Saved entries:
****************************************
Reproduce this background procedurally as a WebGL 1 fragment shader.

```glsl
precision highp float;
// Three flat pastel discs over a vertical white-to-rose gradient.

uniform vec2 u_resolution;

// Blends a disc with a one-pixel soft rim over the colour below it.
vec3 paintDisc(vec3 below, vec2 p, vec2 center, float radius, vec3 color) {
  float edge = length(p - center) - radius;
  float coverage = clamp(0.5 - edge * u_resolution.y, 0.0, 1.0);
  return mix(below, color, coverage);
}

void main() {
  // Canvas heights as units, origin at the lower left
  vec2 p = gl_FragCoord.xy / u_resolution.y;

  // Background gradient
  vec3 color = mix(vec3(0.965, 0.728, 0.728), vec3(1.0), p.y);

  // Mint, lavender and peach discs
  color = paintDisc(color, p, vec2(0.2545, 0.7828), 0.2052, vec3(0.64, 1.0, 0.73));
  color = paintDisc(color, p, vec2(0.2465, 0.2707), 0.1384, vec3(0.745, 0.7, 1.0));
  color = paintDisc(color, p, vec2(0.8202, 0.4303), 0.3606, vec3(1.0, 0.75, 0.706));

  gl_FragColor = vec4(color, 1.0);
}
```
****************************************
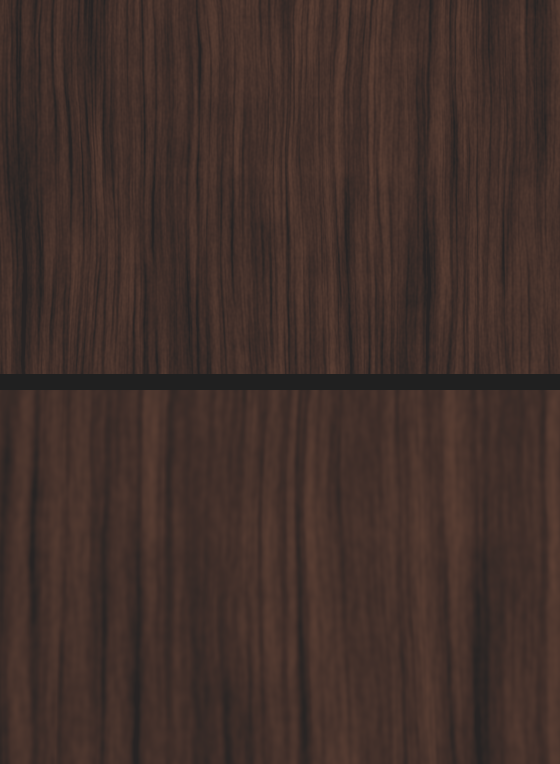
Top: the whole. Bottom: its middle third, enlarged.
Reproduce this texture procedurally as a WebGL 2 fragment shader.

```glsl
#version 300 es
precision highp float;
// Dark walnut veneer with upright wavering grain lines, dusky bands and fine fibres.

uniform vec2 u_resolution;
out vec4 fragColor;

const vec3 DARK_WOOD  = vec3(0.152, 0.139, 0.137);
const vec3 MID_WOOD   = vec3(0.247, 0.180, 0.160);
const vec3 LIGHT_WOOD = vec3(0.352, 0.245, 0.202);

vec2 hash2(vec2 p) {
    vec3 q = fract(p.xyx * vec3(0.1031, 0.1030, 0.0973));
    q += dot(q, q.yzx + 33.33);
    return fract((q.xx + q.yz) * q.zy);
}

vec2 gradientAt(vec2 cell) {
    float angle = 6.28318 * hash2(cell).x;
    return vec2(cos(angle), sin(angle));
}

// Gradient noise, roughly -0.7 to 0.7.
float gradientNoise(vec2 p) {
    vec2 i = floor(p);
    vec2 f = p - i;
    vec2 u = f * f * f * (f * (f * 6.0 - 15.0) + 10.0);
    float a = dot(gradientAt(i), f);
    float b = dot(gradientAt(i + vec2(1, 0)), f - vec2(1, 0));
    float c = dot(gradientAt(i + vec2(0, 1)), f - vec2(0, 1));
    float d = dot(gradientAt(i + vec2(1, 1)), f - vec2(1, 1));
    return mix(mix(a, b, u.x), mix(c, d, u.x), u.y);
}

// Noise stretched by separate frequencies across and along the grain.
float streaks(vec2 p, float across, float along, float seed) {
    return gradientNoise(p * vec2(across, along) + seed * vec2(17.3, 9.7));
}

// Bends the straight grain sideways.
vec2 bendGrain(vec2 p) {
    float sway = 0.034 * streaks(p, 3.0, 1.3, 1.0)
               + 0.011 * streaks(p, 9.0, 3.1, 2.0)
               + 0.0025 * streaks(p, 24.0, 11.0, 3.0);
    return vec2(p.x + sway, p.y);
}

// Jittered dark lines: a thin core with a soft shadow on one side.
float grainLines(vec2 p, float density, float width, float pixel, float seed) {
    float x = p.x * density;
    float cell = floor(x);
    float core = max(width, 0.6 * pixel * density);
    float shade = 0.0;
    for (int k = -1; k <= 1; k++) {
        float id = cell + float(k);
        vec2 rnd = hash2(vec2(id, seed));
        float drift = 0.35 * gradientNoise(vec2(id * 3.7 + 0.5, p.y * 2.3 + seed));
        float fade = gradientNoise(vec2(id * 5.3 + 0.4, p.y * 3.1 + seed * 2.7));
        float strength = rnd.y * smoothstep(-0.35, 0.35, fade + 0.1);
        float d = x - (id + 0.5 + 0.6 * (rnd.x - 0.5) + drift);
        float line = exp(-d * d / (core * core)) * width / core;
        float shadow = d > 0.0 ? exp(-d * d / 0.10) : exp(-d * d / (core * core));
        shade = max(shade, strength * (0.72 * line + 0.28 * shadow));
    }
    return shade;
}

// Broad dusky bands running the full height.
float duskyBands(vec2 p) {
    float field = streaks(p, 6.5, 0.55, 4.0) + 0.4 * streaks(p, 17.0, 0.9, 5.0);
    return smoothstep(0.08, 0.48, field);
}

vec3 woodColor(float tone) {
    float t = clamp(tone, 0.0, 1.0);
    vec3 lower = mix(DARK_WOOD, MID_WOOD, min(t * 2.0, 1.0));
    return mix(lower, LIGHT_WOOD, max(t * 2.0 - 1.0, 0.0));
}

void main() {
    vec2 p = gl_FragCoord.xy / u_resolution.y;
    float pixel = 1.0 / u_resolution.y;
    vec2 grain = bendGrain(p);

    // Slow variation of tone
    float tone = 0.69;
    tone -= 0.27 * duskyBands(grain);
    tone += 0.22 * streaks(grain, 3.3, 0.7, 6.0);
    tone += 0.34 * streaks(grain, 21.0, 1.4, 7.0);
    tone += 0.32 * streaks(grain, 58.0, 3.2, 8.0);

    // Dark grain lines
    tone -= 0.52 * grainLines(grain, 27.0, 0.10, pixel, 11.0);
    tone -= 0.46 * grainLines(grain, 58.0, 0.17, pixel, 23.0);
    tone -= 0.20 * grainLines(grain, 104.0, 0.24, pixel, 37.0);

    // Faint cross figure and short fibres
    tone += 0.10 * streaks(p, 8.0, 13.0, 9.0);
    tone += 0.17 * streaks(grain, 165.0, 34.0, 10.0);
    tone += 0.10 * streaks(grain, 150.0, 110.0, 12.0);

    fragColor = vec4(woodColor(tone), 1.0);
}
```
****************************************
Go through the data above and copy each line in which "seed" appears.

float streaks(vec2 p, float across, float along, float seed) {
    return gradientNoise(p * vec2(across, along) + seed * vec2(17.3, 9.7));
float grainLines(vec2 p, float density, float width, float pixel, float seed) {
        vec2 rnd = hash2(vec2(id, seed));
        float drift = 0.35 * gradientNoise(vec2(id * 3.7 + 0.5, p.y * 2.3 + seed));
        float fade = gradientNoise(vec2(id * 5.3 + 0.4, p.y * 3.1 + seed * 2.7));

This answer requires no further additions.